§ **Work instructions**: Leave out the pictures and copy each record below exactly.

——————————

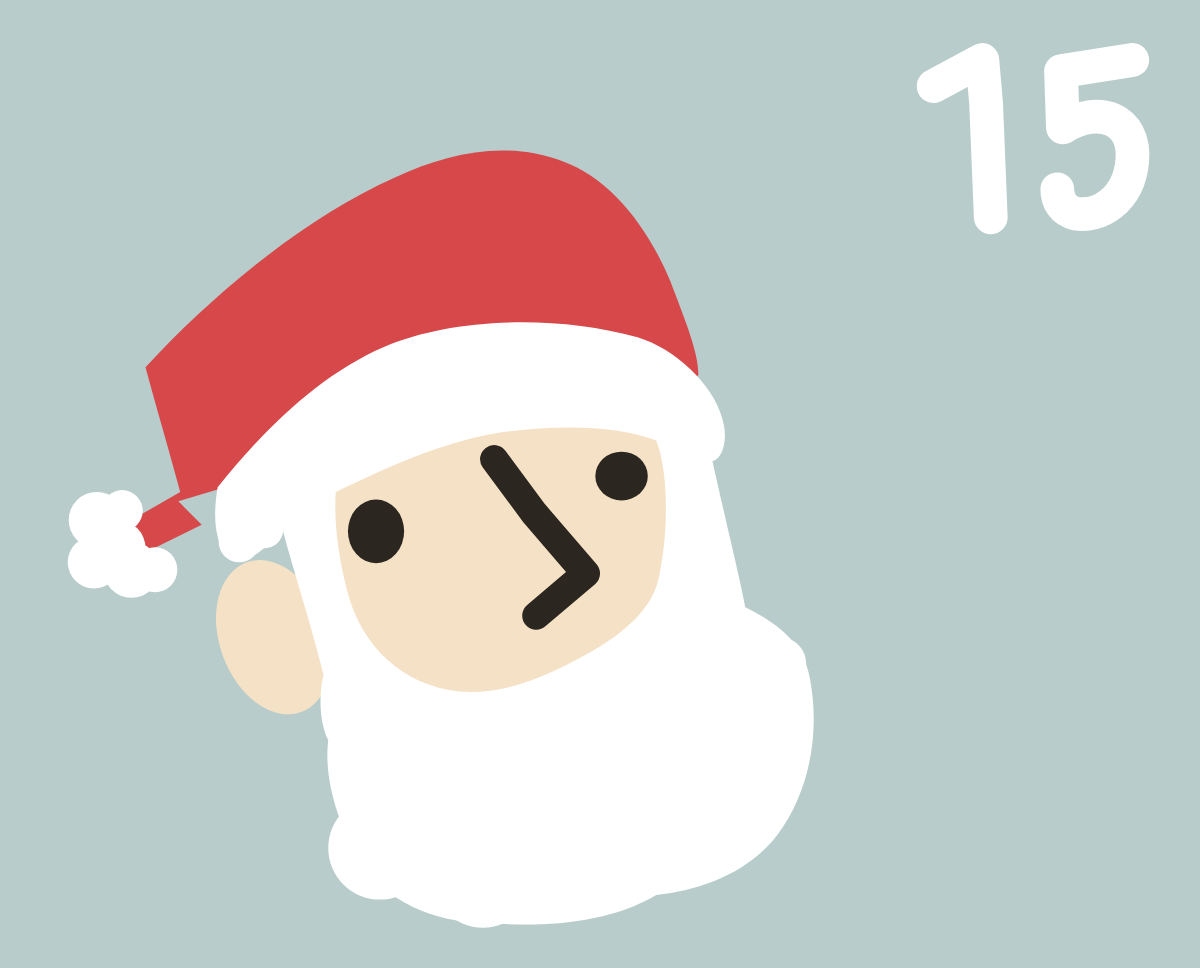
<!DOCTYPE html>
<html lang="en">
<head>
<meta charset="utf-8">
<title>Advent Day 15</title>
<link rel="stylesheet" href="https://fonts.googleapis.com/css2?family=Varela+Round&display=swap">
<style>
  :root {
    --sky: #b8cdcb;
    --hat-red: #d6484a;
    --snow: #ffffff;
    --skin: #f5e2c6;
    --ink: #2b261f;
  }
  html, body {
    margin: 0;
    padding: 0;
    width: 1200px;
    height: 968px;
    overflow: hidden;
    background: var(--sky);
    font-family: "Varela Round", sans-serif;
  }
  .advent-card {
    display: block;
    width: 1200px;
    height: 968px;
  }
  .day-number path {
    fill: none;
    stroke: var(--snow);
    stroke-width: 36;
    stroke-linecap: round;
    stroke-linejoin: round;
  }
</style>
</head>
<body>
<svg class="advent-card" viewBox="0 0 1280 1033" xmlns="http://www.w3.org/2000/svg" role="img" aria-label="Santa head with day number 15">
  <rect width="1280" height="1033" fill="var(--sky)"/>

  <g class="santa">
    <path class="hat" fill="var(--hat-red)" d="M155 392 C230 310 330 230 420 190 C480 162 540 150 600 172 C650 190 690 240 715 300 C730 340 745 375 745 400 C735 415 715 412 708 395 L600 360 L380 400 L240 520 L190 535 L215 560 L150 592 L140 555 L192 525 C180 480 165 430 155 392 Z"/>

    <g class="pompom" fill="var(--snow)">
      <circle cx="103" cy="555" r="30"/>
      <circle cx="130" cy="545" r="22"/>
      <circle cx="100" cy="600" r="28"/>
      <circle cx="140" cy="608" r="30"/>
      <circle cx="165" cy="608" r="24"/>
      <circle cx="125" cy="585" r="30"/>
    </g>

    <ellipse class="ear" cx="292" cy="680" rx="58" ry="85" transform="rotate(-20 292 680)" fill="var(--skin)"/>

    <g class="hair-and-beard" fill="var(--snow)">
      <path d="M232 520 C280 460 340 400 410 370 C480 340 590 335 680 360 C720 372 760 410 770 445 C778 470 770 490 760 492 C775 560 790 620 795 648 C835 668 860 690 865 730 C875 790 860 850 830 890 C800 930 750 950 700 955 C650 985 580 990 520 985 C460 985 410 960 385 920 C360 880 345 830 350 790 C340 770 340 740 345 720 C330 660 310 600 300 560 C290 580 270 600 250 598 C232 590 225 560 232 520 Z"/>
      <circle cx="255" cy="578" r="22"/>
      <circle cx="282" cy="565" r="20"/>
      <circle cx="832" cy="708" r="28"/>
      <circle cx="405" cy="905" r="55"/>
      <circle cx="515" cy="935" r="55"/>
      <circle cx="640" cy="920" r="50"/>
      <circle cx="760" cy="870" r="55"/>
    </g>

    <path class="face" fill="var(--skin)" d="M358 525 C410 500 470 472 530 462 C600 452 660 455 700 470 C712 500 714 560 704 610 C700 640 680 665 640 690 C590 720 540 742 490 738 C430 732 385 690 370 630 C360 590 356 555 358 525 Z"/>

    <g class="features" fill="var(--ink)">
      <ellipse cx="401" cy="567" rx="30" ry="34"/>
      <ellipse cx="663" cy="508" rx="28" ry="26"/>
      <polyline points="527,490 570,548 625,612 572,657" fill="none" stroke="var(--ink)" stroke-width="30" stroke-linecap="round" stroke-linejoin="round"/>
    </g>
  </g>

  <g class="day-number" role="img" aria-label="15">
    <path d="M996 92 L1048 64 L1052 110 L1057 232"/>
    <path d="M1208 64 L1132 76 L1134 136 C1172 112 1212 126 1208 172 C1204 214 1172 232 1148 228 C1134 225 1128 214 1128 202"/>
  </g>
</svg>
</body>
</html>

——————————

§ **Answer section**:
<!DOCTYPE html>
<html lang="en">
<head>
<meta charset="utf-8">
<title>Advent Day 15</title>
<link rel="stylesheet" href="https://fonts.googleapis.com/css2?family=Varela+Round&display=swap">
<style>
  :root {
    --sky: #b8cdcb;
    --hat-red: #d6484a;
    --snow: #ffffff;
    --skin: #f5e2c6;
    --ink: #2b261f;
  }
  html, body {
    margin: 0;
    padding: 0;
    width: 1200px;
    height: 968px;
    overflow: hidden;
    background: var(--sky);
    font-family: "Varela Round", sans-serif;
  }
  .advent-card {
    display: block;
    width: 1200px;
    height: 968px;
  }
  .day-number path {
    fill: none;
    stroke: var(--snow);
    stroke-width: 36;
    stroke-linecap: round;
    stroke-linejoin: round;
  }
</style>
</head>
<body>
<svg class="advent-card" viewBox="0 0 1280 1033" xmlns="http://www.w3.org/2000/svg" role="img" aria-label="Santa head with day number 15">
  <rect width="1280" height="1033" fill="var(--sky)"/>

  <g class="santa">
    <path class="hat" fill="var(--hat-red)" d="M155 392 C230 310 330 230 420 190 C480 162 540 150 600 172 C650 190 690 240 715 300 C730 340 745 375 745 400 C735 415 715 412 708 395 L600 360 L380 400 L240 520 L190 535 L215 560 L150 592 L140 555 L192 525 C180 480 165 430 155 392 Z"/>

    <g class="pompom" fill="var(--snow)">
      <circle cx="103" cy="555" r="30"/>
      <circle cx="130" cy="545" r="22"/>
      <circle cx="100" cy="600" r="28"/>
      <circle cx="140" cy="608" r="30"/>
      <circle cx="165" cy="608" r="24"/>
      <circle cx="125" cy="585" r="30"/>
    </g>

    <ellipse class="ear" cx="292" cy="680" rx="58" ry="85" transform="rotate(-20 292 680)" fill="var(--skin)"/>

    <g class="hair-and-beard" fill="var(--snow)">
      <path d="M232 520 C280 460 340 400 410 370 C480 340 590 335 680 360 C720 372 760 410 770 445 C778 470 770 490 760 492 C775 560 790 620 795 648 C835 668 860 690 865 730 C875 790 860 850 830 890 C800 930 750 950 700 955 C650 985 580 990 520 985 C460 985 410 960 385 920 C360 880 345 830 350 790 C340 770 340 740 345 720 C330 660 310 600 300 560 C290 580 270 600 250 598 C232 590 225 560 232 520 Z"/>
      <circle cx="255" cy="578" r="22"/>
      <circle cx="282" cy="565" r="20"/>
      <circle cx="832" cy="708" r="28"/>
      <circle cx="405" cy="905" r="55"/>
      <circle cx="515" cy="935" r="55"/>
      <circle cx="640" cy="920" r="50"/>
      <circle cx="760" cy="870" r="55"/>
    </g>

    <path class="face" fill="var(--skin)" d="M358 525 C410 500 470 472 530 462 C600 452 660 455 700 470 C712 500 714 560 704 610 C700 640 680 665 640 690 C590 720 540 742 490 738 C430 732 385 690 370 630 C360 590 356 555 358 525 Z"/>

    <g class="features" fill="var(--ink)">
      <ellipse cx="401" cy="567" rx="30" ry="34"/>
      <ellipse cx="663" cy="508" rx="28" ry="26"/>
      <polyline points="527,490 570,548 625,612 572,657" fill="none" stroke="var(--ink)" stroke-width="30" stroke-linecap="round" stroke-linejoin="round"/>
    </g>
  </g>

  <g class="day-number" role="img" aria-label="15">
    <path d="M996 92 L1048 64 L1052 110 L1057 232"/>
    <path d="M1208 64 L1132 76 L1134 136 C1172 112 1212 126 1208 172 C1204 214 1172 232 1148 228 C1134 225 1128 214 1128 202"/>
  </g>
</svg>
</body>
</html>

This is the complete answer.